A medical clinic in San Francisco called “First Resort” provided free, pregnancy-related medical services. It was an example of a so-called “crisis pregnancy center.” It was a pro-life non-profit, dedicated to building “an abortion-free world.” Thus, First Resort did not provide abortion services to its patients, nor would it refer its patients to a facility that would.
So far so good. Where First Resort got into hot water with the city of San Francisco was over its advertising. First Resort’s website offered information about abortion procedures and costs on its ‘Abortion Procedures’ page. The website did not, however, mention that First Resort did not perform abortions or referrals for them. The website also did not mention First Resort’s anti-abortion stance; its advertising was “unbiased and neutral.” (Note: we were unable to find First Resort’s website circa 2011. If you have any leads, let us know.)
In August 2011, the City Attorney asked First Resort to correct their advertising because he had serious “concerns” about First Resort’s advertising–he thought it was misleading. Two months later, the city counsel voted on an ordinance prohibiting facilities that do not give abortion referrals from making false or misleading statements to the public about pregnancy-related services that those facilities provide. (Okay, that was a long sentence. To sum up: if you don’t do abortions, and you don’t tell people where to get abortions, you can’t mislead the public about what in fact you do do.) The ordinance passed 10-1, with the one member who voted against it saying that the ordinance’s proponents were intentionally targeting First Resort.
Well First Resort promptly sued, arguing that the ordinance violates their free-speech rights. They lost.
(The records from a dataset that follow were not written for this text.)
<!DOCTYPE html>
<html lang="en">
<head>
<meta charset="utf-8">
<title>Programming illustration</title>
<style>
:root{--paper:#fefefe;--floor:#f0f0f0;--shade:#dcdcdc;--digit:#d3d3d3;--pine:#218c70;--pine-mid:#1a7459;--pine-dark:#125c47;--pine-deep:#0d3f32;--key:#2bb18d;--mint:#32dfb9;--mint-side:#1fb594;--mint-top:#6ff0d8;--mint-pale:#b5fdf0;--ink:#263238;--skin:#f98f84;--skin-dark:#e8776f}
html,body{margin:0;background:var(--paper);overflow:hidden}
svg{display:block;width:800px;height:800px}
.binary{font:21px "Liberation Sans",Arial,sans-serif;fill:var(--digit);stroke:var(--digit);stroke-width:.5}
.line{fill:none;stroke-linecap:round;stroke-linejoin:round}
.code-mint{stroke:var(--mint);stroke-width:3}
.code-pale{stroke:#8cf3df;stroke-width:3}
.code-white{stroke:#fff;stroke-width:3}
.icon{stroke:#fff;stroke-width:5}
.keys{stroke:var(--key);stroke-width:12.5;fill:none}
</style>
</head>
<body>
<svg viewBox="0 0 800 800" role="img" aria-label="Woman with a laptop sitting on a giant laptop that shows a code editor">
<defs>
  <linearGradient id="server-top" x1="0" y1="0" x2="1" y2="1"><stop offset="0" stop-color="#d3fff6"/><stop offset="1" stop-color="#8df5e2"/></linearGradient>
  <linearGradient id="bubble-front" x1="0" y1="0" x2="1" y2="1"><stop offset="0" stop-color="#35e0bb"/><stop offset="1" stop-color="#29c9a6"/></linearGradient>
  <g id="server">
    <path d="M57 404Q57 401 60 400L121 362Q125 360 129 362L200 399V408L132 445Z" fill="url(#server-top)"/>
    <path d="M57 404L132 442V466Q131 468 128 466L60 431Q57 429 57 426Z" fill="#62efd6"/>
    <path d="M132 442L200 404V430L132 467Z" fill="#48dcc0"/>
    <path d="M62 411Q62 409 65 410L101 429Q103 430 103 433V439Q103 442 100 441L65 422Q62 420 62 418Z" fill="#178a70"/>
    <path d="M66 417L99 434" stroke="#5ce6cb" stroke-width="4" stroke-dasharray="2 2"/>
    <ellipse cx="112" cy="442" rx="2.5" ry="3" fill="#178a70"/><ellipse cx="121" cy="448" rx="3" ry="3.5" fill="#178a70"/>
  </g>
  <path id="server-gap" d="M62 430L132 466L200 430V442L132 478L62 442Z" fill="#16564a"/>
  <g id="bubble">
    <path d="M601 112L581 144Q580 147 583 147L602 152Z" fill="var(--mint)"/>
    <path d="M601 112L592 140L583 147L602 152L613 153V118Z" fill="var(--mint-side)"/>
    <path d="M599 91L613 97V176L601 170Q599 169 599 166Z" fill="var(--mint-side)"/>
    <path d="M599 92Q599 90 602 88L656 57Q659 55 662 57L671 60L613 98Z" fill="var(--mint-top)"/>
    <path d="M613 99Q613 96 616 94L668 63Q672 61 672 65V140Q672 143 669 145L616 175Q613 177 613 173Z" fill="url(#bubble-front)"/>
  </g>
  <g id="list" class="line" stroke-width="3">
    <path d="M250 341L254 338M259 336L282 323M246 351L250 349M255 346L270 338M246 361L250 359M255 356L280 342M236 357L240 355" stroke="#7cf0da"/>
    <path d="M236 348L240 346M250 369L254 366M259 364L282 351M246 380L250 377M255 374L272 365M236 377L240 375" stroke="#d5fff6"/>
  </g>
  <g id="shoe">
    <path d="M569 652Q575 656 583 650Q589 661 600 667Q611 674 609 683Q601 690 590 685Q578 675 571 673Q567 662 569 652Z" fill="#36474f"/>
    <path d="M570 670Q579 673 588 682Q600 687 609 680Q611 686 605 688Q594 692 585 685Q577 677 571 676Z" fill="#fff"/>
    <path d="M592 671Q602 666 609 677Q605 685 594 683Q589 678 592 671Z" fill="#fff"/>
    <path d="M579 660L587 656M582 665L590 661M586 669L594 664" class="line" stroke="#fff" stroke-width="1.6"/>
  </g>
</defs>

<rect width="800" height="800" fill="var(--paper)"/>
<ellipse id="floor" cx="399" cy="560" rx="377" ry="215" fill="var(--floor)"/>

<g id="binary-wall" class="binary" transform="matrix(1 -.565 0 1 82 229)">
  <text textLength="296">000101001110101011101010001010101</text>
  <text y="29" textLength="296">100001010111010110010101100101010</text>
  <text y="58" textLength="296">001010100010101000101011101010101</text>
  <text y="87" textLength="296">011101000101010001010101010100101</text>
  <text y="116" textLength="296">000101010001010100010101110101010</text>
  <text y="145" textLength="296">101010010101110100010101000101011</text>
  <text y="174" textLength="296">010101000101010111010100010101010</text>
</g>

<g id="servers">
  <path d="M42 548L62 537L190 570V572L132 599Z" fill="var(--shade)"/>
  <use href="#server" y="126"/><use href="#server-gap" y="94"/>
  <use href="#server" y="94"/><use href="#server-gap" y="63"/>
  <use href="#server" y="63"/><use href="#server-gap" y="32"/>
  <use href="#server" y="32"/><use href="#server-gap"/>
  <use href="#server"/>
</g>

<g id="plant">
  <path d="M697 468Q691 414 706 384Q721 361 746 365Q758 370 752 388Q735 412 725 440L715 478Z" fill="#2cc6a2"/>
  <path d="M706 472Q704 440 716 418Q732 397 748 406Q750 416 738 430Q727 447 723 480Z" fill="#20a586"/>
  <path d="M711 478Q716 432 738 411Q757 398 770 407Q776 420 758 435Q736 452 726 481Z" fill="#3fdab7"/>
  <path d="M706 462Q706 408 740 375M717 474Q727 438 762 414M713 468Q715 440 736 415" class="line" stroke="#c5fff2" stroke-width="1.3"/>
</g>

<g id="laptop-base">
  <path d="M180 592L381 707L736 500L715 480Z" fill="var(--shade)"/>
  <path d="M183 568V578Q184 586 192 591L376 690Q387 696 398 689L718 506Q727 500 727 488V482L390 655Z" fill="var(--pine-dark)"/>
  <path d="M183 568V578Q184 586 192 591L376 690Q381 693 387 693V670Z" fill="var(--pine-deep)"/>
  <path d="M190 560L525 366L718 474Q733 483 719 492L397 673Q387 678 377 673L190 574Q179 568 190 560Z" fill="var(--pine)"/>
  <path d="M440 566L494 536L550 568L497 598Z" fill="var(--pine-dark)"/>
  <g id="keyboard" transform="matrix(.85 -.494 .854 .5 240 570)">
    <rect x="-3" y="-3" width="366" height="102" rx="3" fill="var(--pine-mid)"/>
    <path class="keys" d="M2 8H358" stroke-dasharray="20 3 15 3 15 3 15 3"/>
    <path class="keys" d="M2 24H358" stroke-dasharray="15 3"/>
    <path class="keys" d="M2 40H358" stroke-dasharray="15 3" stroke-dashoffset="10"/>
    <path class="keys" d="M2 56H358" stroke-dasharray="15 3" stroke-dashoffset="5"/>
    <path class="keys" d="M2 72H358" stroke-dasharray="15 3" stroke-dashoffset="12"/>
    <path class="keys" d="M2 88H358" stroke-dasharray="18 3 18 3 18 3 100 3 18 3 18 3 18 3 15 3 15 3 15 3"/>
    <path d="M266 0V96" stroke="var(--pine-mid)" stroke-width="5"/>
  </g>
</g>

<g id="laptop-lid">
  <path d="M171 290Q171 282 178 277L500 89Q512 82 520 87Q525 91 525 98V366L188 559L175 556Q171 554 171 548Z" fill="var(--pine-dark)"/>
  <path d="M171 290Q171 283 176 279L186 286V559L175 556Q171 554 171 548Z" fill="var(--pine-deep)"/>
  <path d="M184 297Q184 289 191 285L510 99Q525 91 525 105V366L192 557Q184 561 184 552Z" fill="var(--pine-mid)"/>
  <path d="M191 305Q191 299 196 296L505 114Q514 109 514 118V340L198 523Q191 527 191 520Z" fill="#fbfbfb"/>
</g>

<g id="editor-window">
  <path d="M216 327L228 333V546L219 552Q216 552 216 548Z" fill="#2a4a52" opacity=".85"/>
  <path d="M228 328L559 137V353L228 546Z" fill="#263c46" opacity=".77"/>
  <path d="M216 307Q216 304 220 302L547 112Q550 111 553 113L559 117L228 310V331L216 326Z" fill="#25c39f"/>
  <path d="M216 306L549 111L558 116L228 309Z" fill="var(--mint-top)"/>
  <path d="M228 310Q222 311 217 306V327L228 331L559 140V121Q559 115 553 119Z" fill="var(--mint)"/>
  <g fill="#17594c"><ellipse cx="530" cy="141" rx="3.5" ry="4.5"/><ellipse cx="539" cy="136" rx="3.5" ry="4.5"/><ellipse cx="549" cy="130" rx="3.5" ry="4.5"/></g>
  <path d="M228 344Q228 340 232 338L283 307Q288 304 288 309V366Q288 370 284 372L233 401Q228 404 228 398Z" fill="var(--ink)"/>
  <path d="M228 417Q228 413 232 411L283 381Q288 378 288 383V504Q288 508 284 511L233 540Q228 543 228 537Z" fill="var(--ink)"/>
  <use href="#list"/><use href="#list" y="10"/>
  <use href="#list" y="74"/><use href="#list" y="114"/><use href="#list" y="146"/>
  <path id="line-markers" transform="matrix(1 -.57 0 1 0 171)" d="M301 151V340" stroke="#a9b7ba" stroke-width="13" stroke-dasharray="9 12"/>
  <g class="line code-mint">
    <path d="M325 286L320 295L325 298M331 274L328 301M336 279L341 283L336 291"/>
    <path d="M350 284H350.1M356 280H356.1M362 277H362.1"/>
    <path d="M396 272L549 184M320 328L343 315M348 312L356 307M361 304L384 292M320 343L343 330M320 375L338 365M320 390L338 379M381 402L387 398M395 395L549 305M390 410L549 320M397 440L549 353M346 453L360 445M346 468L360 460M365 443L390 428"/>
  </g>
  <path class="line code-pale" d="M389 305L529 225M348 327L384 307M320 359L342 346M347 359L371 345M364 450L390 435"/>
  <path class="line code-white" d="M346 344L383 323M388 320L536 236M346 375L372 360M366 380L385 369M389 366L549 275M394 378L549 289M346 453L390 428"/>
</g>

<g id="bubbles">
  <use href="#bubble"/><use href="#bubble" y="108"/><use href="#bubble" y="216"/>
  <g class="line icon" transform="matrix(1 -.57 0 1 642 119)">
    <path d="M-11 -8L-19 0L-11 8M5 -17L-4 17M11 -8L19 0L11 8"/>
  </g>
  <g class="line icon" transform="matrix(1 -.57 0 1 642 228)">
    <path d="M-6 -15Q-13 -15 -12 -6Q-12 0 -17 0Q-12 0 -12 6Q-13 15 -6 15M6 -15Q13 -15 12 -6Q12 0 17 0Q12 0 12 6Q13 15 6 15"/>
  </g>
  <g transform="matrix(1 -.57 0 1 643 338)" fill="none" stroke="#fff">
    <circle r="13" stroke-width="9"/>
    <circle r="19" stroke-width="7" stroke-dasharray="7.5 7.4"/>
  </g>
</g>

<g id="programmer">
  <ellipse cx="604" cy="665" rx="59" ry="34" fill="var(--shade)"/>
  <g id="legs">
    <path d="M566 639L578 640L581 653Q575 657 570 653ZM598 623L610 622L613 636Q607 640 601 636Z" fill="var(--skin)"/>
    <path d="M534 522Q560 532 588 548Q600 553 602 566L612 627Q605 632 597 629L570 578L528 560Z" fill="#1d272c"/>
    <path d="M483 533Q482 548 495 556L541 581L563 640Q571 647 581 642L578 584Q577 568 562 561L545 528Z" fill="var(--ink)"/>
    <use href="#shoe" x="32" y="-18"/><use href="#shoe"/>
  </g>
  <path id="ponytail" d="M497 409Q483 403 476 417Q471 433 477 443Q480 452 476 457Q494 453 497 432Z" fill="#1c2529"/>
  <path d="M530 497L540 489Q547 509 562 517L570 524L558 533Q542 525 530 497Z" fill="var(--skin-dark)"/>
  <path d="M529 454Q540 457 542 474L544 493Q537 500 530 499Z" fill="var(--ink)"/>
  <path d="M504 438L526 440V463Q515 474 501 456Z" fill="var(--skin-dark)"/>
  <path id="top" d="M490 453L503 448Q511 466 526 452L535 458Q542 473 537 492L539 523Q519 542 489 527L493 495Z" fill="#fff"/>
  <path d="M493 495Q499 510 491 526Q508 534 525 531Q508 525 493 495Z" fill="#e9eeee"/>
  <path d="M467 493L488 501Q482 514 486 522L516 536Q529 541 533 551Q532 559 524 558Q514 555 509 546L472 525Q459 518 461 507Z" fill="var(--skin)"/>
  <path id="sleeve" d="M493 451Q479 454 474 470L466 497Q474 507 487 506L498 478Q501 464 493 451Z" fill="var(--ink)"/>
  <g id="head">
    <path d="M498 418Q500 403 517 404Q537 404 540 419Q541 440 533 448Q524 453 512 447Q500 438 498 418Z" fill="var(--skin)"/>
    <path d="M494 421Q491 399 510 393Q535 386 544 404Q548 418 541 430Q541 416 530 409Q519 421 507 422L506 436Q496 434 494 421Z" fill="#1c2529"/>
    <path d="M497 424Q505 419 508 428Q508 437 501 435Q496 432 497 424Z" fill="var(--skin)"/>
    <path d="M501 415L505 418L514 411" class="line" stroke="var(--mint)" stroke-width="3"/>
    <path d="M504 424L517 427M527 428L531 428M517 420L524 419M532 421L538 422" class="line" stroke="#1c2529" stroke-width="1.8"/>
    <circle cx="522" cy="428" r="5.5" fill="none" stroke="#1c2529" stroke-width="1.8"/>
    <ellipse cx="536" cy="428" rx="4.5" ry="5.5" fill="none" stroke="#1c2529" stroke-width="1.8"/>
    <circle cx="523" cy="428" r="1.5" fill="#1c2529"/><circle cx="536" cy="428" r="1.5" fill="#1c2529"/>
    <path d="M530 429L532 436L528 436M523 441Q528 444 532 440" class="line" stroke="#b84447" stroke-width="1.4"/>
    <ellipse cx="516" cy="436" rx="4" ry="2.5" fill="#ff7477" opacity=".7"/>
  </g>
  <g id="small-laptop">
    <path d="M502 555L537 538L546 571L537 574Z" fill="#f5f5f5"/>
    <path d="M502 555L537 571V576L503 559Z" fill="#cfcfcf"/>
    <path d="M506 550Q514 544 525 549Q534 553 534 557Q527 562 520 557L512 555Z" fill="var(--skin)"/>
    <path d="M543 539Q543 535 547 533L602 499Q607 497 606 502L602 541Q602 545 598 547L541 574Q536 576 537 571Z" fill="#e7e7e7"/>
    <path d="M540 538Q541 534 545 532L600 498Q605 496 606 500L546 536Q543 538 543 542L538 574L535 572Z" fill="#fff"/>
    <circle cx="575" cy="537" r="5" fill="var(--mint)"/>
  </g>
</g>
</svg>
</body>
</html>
The Ninth Circuit ruled for San Francisco. The court held that the ordinance permissibly regulated commercial speech and did not discriminate based on viewpoint.
San Francisco is not alone. Other cities and states have passed similar laws and are facing lawsuits, and Google is taking its own actions. Don’t expect this post to be the last on lawsuits involving crisis pregnancy centers and the First Amendment.
Case: First Resort, Inc. v. Herrera, No. 15-15434 (9th Cir. June 27, 2017) (opinion here)